[WHAT YOU NEED TO DO] Please keep the images out and set down the data exactly as given.

Records excerpted from a collection:
_ _ _ _ _ _ _

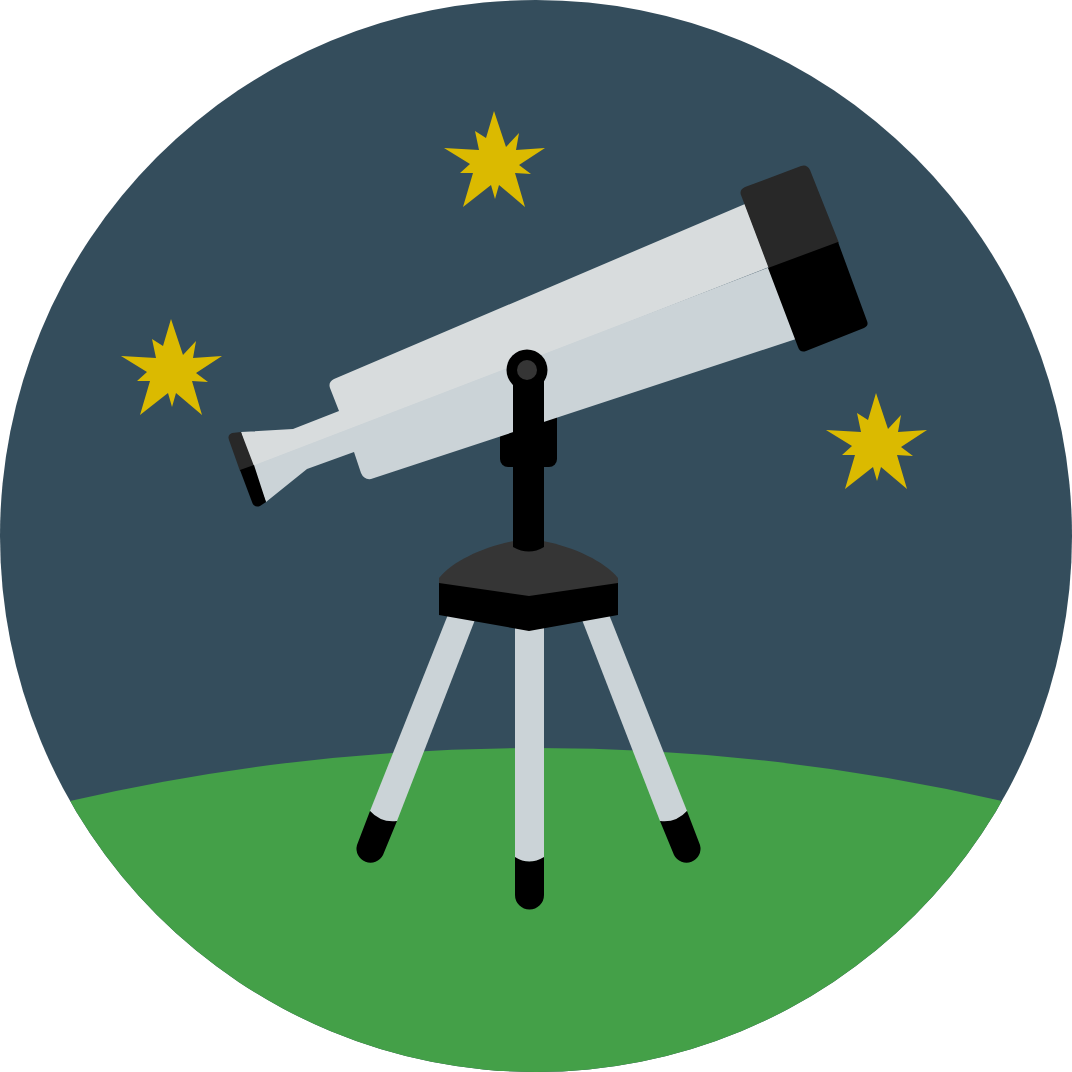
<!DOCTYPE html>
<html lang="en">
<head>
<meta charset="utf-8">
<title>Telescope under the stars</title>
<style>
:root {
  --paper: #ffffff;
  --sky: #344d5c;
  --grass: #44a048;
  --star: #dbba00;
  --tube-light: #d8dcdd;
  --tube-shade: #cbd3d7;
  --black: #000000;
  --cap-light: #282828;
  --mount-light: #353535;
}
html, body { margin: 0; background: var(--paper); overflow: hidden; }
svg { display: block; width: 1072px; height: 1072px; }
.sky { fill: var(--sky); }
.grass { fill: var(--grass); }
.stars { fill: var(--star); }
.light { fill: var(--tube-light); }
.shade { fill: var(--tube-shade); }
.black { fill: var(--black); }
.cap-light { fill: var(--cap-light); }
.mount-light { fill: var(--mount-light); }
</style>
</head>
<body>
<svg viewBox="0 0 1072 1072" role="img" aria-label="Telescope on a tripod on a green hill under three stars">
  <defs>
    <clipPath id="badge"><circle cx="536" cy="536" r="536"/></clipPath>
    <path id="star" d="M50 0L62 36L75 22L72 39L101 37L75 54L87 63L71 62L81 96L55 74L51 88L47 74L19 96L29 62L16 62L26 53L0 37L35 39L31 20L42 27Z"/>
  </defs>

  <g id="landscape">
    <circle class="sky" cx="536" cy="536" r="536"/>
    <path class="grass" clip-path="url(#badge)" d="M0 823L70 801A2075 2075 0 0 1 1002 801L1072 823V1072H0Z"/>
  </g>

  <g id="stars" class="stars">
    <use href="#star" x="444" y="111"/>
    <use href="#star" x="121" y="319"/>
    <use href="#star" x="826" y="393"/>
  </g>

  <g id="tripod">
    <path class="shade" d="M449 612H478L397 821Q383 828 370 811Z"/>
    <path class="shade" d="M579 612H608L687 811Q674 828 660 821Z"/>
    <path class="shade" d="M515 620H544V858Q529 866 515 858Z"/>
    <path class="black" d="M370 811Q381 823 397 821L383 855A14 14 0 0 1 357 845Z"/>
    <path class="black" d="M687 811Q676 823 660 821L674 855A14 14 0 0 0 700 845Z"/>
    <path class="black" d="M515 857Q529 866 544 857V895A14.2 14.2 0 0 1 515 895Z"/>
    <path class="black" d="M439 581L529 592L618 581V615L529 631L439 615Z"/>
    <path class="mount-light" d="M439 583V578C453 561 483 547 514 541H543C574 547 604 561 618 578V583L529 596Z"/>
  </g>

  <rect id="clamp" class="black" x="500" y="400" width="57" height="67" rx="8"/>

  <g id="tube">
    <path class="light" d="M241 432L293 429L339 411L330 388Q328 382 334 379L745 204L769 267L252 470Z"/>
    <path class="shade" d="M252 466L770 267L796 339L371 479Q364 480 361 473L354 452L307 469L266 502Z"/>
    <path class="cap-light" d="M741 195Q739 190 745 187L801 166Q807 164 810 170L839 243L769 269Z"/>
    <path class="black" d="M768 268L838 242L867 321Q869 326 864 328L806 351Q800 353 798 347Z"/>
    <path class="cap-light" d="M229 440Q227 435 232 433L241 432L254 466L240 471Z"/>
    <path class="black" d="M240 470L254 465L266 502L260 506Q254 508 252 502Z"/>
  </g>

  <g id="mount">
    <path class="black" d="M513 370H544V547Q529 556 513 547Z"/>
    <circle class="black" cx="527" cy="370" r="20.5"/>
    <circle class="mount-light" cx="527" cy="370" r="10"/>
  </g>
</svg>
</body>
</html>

_ _ _ _ _ _ _

[EXERCISE ANSWER]
<!DOCTYPE html>
<html lang="en">
<head>
<meta charset="utf-8">
<title>Telescope under the stars</title>
<style>
:root {
  --paper: #ffffff;
  --sky: #344d5c;
  --grass: #44a048;
  --star: #dbba00;
  --tube-light: #d8dcdd;
  --tube-shade: #cbd3d7;
  --black: #000000;
  --cap-light: #282828;
  --mount-light: #353535;
}
html, body { margin: 0; background: var(--paper); overflow: hidden; }
svg { display: block; width: 1072px; height: 1072px; }
.sky { fill: var(--sky); }
.grass { fill: var(--grass); }
.stars { fill: var(--star); }
.light { fill: var(--tube-light); }
.shade { fill: var(--tube-shade); }
.black { fill: var(--black); }
.cap-light { fill: var(--cap-light); }
.mount-light { fill: var(--mount-light); }
</style>
</head>
<body>
<svg viewBox="0 0 1072 1072" role="img" aria-label="Telescope on a tripod on a green hill under three stars">
  <defs>
    <clipPath id="badge"><circle cx="536" cy="536" r="536"/></clipPath>
    <path id="star" d="M50 0L62 36L75 22L72 39L101 37L75 54L87 63L71 62L81 96L55 74L51 88L47 74L19 96L29 62L16 62L26 53L0 37L35 39L31 20L42 27Z"/>
  </defs>

  <g id="landscape">
    <circle class="sky" cx="536" cy="536" r="536"/>
    <path class="grass" clip-path="url(#badge)" d="M0 823L70 801A2075 2075 0 0 1 1002 801L1072 823V1072H0Z"/>
  </g>

  <g id="stars" class="stars">
    <use href="#star" x="444" y="111"/>
    <use href="#star" x="121" y="319"/>
    <use href="#star" x="826" y="393"/>
  </g>

  <g id="tripod">
    <path class="shade" d="M449 612H478L397 821Q383 828 370 811Z"/>
    <path class="shade" d="M579 612H608L687 811Q674 828 660 821Z"/>
    <path class="shade" d="M515 620H544V858Q529 866 515 858Z"/>
    <path class="black" d="M370 811Q381 823 397 821L383 855A14 14 0 0 1 357 845Z"/>
    <path class="black" d="M687 811Q676 823 660 821L674 855A14 14 0 0 0 700 845Z"/>
    <path class="black" d="M515 857Q529 866 544 857V895A14.2 14.2 0 0 1 515 895Z"/>
    <path class="black" d="M439 581L529 592L618 581V615L529 631L439 615Z"/>
    <path class="mount-light" d="M439 583V578C453 561 483 547 514 541H543C574 547 604 561 618 578V583L529 596Z"/>
  </g>

  <rect id="clamp" class="black" x="500" y="400" width="57" height="67" rx="8"/>

  <g id="tube">
    <path class="light" d="M241 432L293 429L339 411L330 388Q328 382 334 379L745 204L769 267L252 470Z"/>
    <path class="shade" d="M252 466L770 267L796 339L371 479Q364 480 361 473L354 452L307 469L266 502Z"/>
    <path class="cap-light" d="M741 195Q739 190 745 187L801 166Q807 164 810 170L839 243L769 269Z"/>
    <path class="black" d="M768 268L838 242L867 321Q869 326 864 328L806 351Q800 353 798 347Z"/>
    <path class="cap-light" d="M229 440Q227 435 232 433L241 432L254 466L240 471Z"/>
    <path class="black" d="M240 470L254 465L266 502L260 506Q254 508 252 502Z"/>
  </g>

  <g id="mount">
    <path class="black" d="M513 370H544V547Q529 556 513 547Z"/>
    <circle class="black" cx="527" cy="370" r="20.5"/>
    <circle class="mount-light" cx="527" cy="370" r="10"/>
  </g>
</svg>
</body>
</html>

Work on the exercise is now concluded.